Virtual Power vs Power Meter FTP

power-meter

#1

Hello Folks, Hopefully this sparks some healthy & fun discussion:

The painful reality: My power meter FTP ramp test results are Significantly Lower than my my virtual power. I did a ramp test this week with 2 computers running TR, 1 using my new Vectors & the other using good ol’ Virtual Power. The Power meter FTP was 190 & the Virtual Power was 265.

The back story: I just bought my first power meter (Garmin vector 3) after using Trainer Road’s virtual power for roughly 1 year. FWIW, I’m on a cyclops super magneto pro & I was using Garmin speed & cadence sensors. Now I had read that one should expect a drop in power when switching to an actual power meter… But i was a little disheartened to see that my virtual power “big gains” from 190-265 over the past year were probably not all that real.

Now I’ve kind of accepted that I’m a significantly worse cyclist than I thought. Just curious what others experience with the difference between virtual power & power meter results.


#2

I wouldn’t worry about it. You are what you are and you’re trying to improve.

Now you have the same power indoors and out you’ve got the best setup.


#3

Does it really make a difference? I trained for a couple of years with virtual power and had a ridiculous figure for my FTP. Retested when I got a power meter and the result was much different. The important thing is that the figure is consistent and you’re training at the right intensity. Be that 400W or 200W. And that change does not make you a significantly worse cyclist, nor negate any gains you’d made while training with vitual power.


#4

I think you are thinking about this incorrectly. Those gains were absolutely real! You are just using a different, more accurate method to assess power now. So you got a ton stronger over the past year - you built your FTP up to 190 on an accurate power meter - this just means you started lower than that a year ago


#5

Yup. Gains are gains.

Look at the same “ruler” and measure the delta on that one only. To that end, look at the percentages between your start and end point. That delta is a REAL way to measure the gains.

Having a more accurate (true to life number) is nice, but not necessarily any better. One of the only advantages of real power vs virtual power is the ability to compare to other riders with similarly accurate equipment.

Having said that, DON’T do it :stuck_out_tongue:
Focus on your own training, and gains relative your own starting point. Try to resist the temptation to measure yourself against others. It really doesn’t help much and can lead to poor choices in some cases.

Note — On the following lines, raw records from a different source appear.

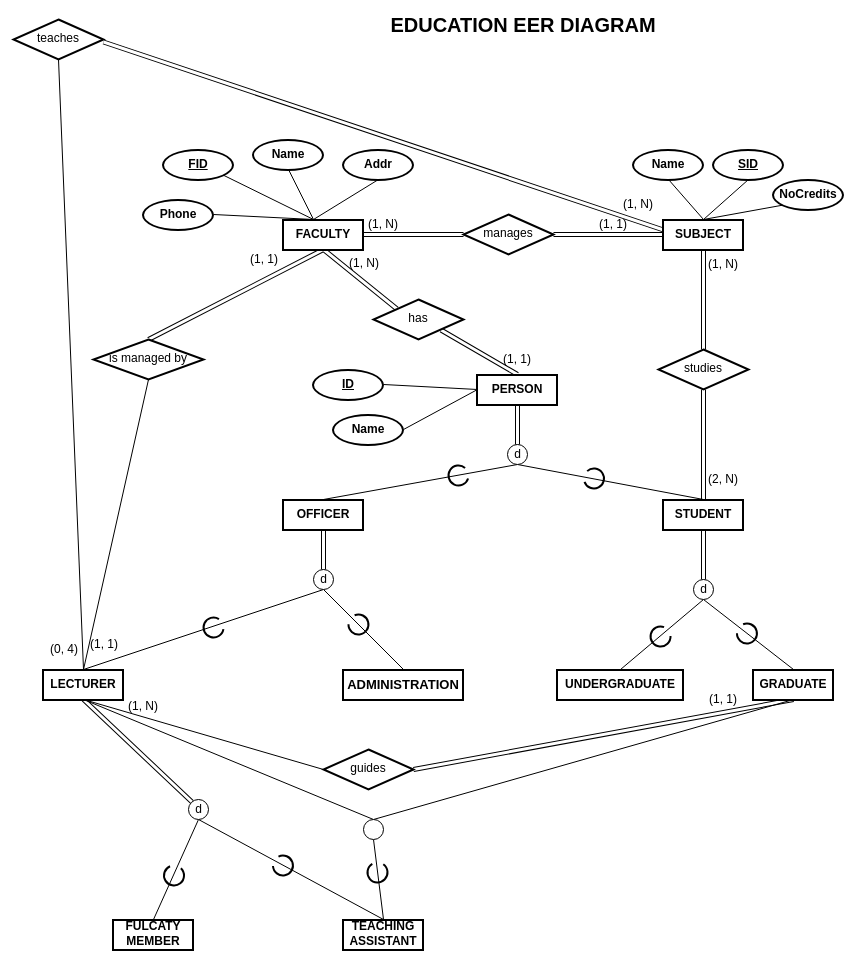
<!DOCTYPE html>
<html lang="en">
<head>
<meta charset="utf-8">
<title>Education EER Diagram</title>
<style>
:root { --ink: #000; --paper: #fff; }
* { box-sizing: border-box; }
html, body { margin: 0; overflow: hidden; background: var(--paper); }
.diagram {
  position: relative; width: 856px; height: 962px; overflow: hidden;
  background: var(--paper); color: var(--ink);
  font: 12px/15px "Liberation Sans", Arial, Helvetica, sans-serif;
}
.title {
  position: absolute; left: 323px; top: 13px; width: 400px; margin: 0;
  font-size: 20px; line-height: 24px; font-weight: 700; text-align: center;
}
.connectors { position: absolute; left: 0; top: 0; }
.line { fill: none; stroke: var(--ink); }
.rail-outer { fill: none; stroke: var(--ink); stroke-width: 5; }
.rail-inner { fill: none; stroke: var(--paper); stroke-width: 3; }
.subset { fill: none; stroke: var(--ink); stroke-width: 2; }
.diamond { fill: var(--paper); stroke: var(--ink); stroke-width: 2; stroke-miterlimit: 10; }
.entity, .attribute, .relation, .split {
  position: absolute; display: flex; align-items: center; justify-content: center;
  text-align: center; white-space: nowrap;
}
.entity, .attribute { background: var(--paper); border: 2px solid var(--ink); font-weight: 700; }
.entity { width: 82px; height: 32px; padding-bottom: 2px; }
.attribute { width: 72px; height: 32px; border-radius: 50%; padding-bottom: 1px; }
.key { text-decoration: underline; }
.relation { width: 110px; height: 40px; padding-bottom: 1px; }
.split {
  width: 21px; height: 21px; border: 1px solid var(--ink); border-radius: 50%;
  background: var(--paper); padding-bottom: 1px;
}
.cardinality { position: absolute; white-space: nowrap; }
</style>
</head>
<body>
<main class="diagram">
  <h1 class="title">EDUCATION EER DIAGRAM</h1>

  <svg class="connectors" width="856" height="962" viewBox="0 0 856 962" aria-hidden="true">
    <defs>
      <path id="total-participation" d="M103.5 42 663.5 230M363.5 234.5H463.5M553.5 234.5H663.5M323.5 249.5 148.5 339.5M323.5 249.5 397 309M441 330 517.5 374.5M703.5 249.5V349.5M703.5 389.5V499.5M517.5 404.5V444.5M323.5 529.5V569.5M703.5 529.5V579.5M83.5 699.5 192 802M413.5 769.5 793.5 699.5"/>
      <path id="subset-mark" d="M8.4-5.5A10 10 0 1 0 8.4 5.5"/>
    </defs>

    <use href="#total-participation" class="rail-outer"/>
    <use href="#total-participation" class="rail-inner"/>

    <!-- Attributes -->
    <path class="line" d="M223 175 313.5 219.5 288.5 169.5M378.5 179.5 313.5 219.5 213.5 214.5M668.5 179.5 703.5 219.5 748.5 179.5M703.5 219.5 783.5 205M383.5 384.5 477.5 389.5 403.5 429.5"/>
    <!-- Lecturer relationships -->
    <path class="line" d="M58.5 59.5 83.5 669.5 148.5 379.5M83.5 699.5 323.5 769.5"/>
    <!-- Specialisations -->
    <path class="line" d="M323.5 499.5 517.5 464.5 703.5 499.5M83.5 669.5 323.5 589.5 403.5 669.5M620.5 669.5 703.5 599.5 793.5 669.5M153.5 919.5 198.5 819.5 383.5 919.5 373.5 839.5M83.5 699.5 373.5 819.5 793.5 699.5"/>

    <g class="subset">
      <use href="#subset-mark" transform="translate(458.5 475.5) rotate(-16)"/>
      <use href="#subset-mark" transform="translate(594 478.5) rotate(194)"/>
      <use href="#subset-mark" transform="translate(213.5 627.5) rotate(-24)"/>
      <use href="#subset-mark" transform="translate(358.5 624.5) rotate(214)"/>
      <use href="#subset-mark" transform="translate(660.5 636.5) rotate(-36)"/>
      <use href="#subset-mark" transform="translate(747 633.5) rotate(214)"/>
      <use href="#subset-mark" transform="translate(174 875.5) rotate(-80)"/>
      <use href="#subset-mark" transform="translate(283 865.5) rotate(210)"/>
      <use href="#subset-mark" transform="translate(377.5 872.5) rotate(-88)"/>
    </g>

    <g class="diamond">
      <polygon points="58.5,19.5 103.5,39.5 58.5,59.5 13.5,39.5"/>
      <polygon points="508.5,214.5 553.5,234.5 508.5,254.5 463.5,234.5"/>
      <polygon points="418.5,299.5 463.5,319.5 418.5,339.5 373.5,319.5"/>
      <polygon points="148.5,339.5 203.5,359.5 148.5,379.5 93.5,359.5"/>
      <polygon points="703.5,349.5 748.5,369.5 703.5,389.5 658.5,369.5"/>
      <polygon points="368.5,749.5 413.5,769.5 368.5,789.5 323.5,769.5"/>
    </g>
  </svg>

  <div class="relation" style="left:3px;top:19px">teaches</div>
  <div class="relation" style="left:453px;top:214px">manages</div>
  <div class="relation" style="left:363px;top:299px">has</div>
  <div class="relation" style="left:93px;top:339px">is managed by</div>
  <div class="relation" style="left:648px;top:349px">studies</div>
  <div class="relation" style="left:313px;top:749px">guides</div>

  <div class="attribute key" style="left:162px;top:149px">FID</div>
  <div class="attribute" style="left:252px;top:139px">Name</div>
  <div class="attribute" style="left:342px;top:149px">Addr</div>
  <div class="attribute" style="left:142px;top:199px">Phone</div>
  <div class="attribute" style="left:632px;top:149px">Name</div>
  <div class="attribute key" style="left:712px;top:149px">SID</div>
  <div class="attribute" style="left:772px;top:179px">NoCredits</div>
  <div class="attribute key" style="left:312px;top:369px">ID</div>
  <div class="attribute" style="left:332px;top:414px">Name</div>

  <div class="entity" style="left:282px;top:219px">FACULTY</div>
  <div class="entity" style="left:662px;top:219px">SUBJECT</div>
  <div class="entity" style="left:476px;top:374px">PERSON</div>
  <div class="entity" style="left:282px;top:499px">OFFICER</div>
  <div class="entity" style="left:662px;top:499px">STUDENT</div>
  <div class="entity" style="left:42px;top:669px">LECTURER</div>
  <div class="entity" style="left:342px;top:669px;width:122px;font-size:13px">ADMINISTRATION</div>
  <div class="entity" style="left:556px;top:669px;width:128px">UNDERGRADUATE</div>
  <div class="entity" style="left:752px;top:669px">GRADUATE</div>
  <div class="entity" style="left:112px;top:919px">FULCATY<br>MEMBER</div>
  <div class="entity" style="left:342px;top:919px">TEACHING<br>ASSISTANT</div>

  <div class="split" style="left:507px;top:444px">d</div>
  <div class="split" style="left:313px;top:569px">d</div>
  <div class="split" style="left:693px;top:579px">d</div>
  <div class="split" style="left:188px;top:799px">d</div>
  <div class="split" style="left:363px;top:819px"></div>

  <span class="cardinality" style="left:368px;top:217px">(1, N)</span>
  <span class="cardinality" style="left:599px;top:217px">(1, 1)</span>
  <span class="cardinality" style="left:623px;top:197px">(1, N)</span>
  <span class="cardinality" style="left:708px;top:257px">(1, N)</span>
  <span class="cardinality" style="left:250px;top:252px">(1, 1)</span>
  <span class="cardinality" style="left:349px;top:256px">(1, N)</span>
  <span class="cardinality" style="left:503px;top:352px">(1, 1)</span>
  <span class="cardinality" style="left:708px;top:472px">(2, N)</span>
  <span class="cardinality" style="left:50px;top:642px">(0, 4)</span>
  <span class="cardinality" style="left:90px;top:637px">(1, 1)</span>
  <span class="cardinality" style="left:128px;top:699px">(1, N)</span>
  <span class="cardinality" style="left:709px;top:692px">(1, 1)</span>
</main>
</body>
</html>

#6

Wow- Thanks all for the therapy session! Hopefully this is helpful for others when they drop $$ on a power meter & have buyers remorse for similar reasons lol.

But in all seriousness, thanks for the encouragement!


#7

No need for remorse. The common mistake is to take virtual power for more than it is. Sadly, since we still call them watts, people often consider them the same as a PM wattage. Sometimes they are, but often they are not.

So, ignore the past values as they are irrelevant in an absolute sense, but the percentage gains are still what matter.

Take your new power meter, run a Ramp Test (or your other FTP test preference), and use that value as your new baseline. Use that new FTP and measure against it in the future to see your continued progress.

The simple idea is that you just swapped measuring sticks. It might as well be like thinking you switched out an old Imperial tool with a new style Metric tool. They both measured stuff, but with different values.


#8

The other benefit of real power is in having faster response to output, virtual power is dreadful for short power work.